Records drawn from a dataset
☆ ☆ ☆ ☆

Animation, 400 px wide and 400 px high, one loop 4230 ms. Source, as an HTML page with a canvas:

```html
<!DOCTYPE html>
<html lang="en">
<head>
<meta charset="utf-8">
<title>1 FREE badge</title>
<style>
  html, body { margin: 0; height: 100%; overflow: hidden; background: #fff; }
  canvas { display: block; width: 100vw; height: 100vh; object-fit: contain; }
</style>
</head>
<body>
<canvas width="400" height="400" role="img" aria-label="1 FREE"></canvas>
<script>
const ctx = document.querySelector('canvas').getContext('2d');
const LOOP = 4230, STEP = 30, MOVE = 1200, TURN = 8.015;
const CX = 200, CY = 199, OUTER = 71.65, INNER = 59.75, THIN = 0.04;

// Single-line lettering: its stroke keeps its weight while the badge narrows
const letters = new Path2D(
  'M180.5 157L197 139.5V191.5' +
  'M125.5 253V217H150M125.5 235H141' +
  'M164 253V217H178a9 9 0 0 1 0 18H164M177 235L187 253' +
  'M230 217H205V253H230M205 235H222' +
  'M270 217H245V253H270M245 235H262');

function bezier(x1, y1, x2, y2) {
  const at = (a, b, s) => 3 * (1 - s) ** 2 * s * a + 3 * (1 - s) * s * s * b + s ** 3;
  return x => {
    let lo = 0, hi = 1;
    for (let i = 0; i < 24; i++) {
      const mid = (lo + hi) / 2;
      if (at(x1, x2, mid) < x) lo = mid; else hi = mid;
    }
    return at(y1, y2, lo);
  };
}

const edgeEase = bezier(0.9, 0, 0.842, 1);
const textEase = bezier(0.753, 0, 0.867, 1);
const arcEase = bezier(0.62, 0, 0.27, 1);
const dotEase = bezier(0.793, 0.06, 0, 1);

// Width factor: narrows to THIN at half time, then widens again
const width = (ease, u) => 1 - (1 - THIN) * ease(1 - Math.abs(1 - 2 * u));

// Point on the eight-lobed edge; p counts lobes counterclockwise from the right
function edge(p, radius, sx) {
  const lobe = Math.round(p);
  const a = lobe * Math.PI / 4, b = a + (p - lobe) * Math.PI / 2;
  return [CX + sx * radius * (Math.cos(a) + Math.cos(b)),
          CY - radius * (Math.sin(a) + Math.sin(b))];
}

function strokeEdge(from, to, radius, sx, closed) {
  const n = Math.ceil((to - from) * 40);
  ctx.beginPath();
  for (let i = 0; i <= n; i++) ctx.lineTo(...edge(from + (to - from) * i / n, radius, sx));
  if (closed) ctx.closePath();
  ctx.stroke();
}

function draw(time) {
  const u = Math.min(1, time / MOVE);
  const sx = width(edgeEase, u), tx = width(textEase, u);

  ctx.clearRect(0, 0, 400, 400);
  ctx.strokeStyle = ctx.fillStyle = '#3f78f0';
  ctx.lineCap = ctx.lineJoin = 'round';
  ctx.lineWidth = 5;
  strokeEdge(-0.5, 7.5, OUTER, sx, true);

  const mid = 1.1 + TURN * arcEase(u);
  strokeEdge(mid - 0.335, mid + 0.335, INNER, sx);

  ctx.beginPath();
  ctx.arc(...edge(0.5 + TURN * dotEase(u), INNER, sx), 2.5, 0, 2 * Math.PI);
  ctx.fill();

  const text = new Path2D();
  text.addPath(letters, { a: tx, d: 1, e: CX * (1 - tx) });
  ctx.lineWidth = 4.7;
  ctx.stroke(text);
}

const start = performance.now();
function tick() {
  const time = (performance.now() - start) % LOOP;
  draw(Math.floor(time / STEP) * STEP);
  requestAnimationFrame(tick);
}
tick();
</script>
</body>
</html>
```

☆ ☆ ☆ ☆

### EXERCISE OBJECTIVE
Repeat every record, exactly as written.

### WRITTEN RESPONSE
Animation, 400 px wide and 400 px high, one loop 4230 ms. Source, as an HTML page with a canvas:

```html
<!DOCTYPE html>
<html lang="en">
<head>
<meta charset="utf-8">
<title>1 FREE badge</title>
<style>
  html, body { margin: 0; height: 100%; overflow: hidden; background: #fff; }
  canvas { display: block; width: 100vw; height: 100vh; object-fit: contain; }
</style>
</head>
<body>
<canvas width="400" height="400" role="img" aria-label="1 FREE"></canvas>
<script>
const ctx = document.querySelector('canvas').getContext('2d');
const LOOP = 4230, STEP = 30, MOVE = 1200, TURN = 8.015;
const CX = 200, CY = 199, OUTER = 71.65, INNER = 59.75, THIN = 0.04;

// Single-line lettering: its stroke keeps its weight while the badge narrows
const letters = new Path2D(
  'M180.5 157L197 139.5V191.5' +
  'M125.5 253V217H150M125.5 235H141' +
  'M164 253V217H178a9 9 0 0 1 0 18H164M177 235L187 253' +
  'M230 217H205V253H230M205 235H222' +
  'M270 217H245V253H270M245 235H262');

function bezier(x1, y1, x2, y2) {
  const at = (a, b, s) => 3 * (1 - s) ** 2 * s * a + 3 * (1 - s) * s * s * b + s ** 3;
  return x => {
    let lo = 0, hi = 1;
    for (let i = 0; i < 24; i++) {
      const mid = (lo + hi) / 2;
      if (at(x1, x2, mid) < x) lo = mid; else hi = mid;
    }
    return at(y1, y2, lo);
  };
}

const edgeEase = bezier(0.9, 0, 0.842, 1);
const textEase = bezier(0.753, 0, 0.867, 1);
const arcEase = bezier(0.62, 0, 0.27, 1);
const dotEase = bezier(0.793, 0.06, 0, 1);

// Width factor: narrows to THIN at half time, then widens again
const width = (ease, u) => 1 - (1 - THIN) * ease(1 - Math.abs(1 - 2 * u));

// Point on the eight-lobed edge; p counts lobes counterclockwise from the right
function edge(p, radius, sx) {
  const lobe = Math.round(p);
  const a = lobe * Math.PI / 4, b = a + (p - lobe) * Math.PI / 2;
  return [CX + sx * radius * (Math.cos(a) + Math.cos(b)),
          CY - radius * (Math.sin(a) + Math.sin(b))];
}

function strokeEdge(from, to, radius, sx, closed) {
  const n = Math.ceil((to - from) * 40);
  ctx.beginPath();
  for (let i = 0; i <= n; i++) ctx.lineTo(...edge(from + (to - from) * i / n, radius, sx));
  if (closed) ctx.closePath();
  ctx.stroke();
}

function draw(time) {
  const u = Math.min(1, time / MOVE);
  const sx = width(edgeEase, u), tx = width(textEase, u);

  ctx.clearRect(0, 0, 400, 400);
  ctx.strokeStyle = ctx.fillStyle = '#3f78f0';
  ctx.lineCap = ctx.lineJoin = 'round';
  ctx.lineWidth = 5;
  strokeEdge(-0.5, 7.5, OUTER, sx, true);

  const mid = 1.1 + TURN * arcEase(u);
  strokeEdge(mid - 0.335, mid + 0.335, INNER, sx);

  ctx.beginPath();
  ctx.arc(...edge(0.5 + TURN * dotEase(u), INNER, sx), 2.5, 0, 2 * Math.PI);
  ctx.fill();

  const text = new Path2D();
  text.addPath(letters, { a: tx, d: 1, e: CX * (1 - tx) });
  ctx.lineWidth = 4.7;
  ctx.stroke(text);
}

const start = performance.now();
function tick() {
  const time = (performance.now() - start) % LOOP;
  draw(Math.floor(time / STEP) * STEP);
  requestAnimationFrame(tick);
}
tick();
</script>
</body>
</html>
```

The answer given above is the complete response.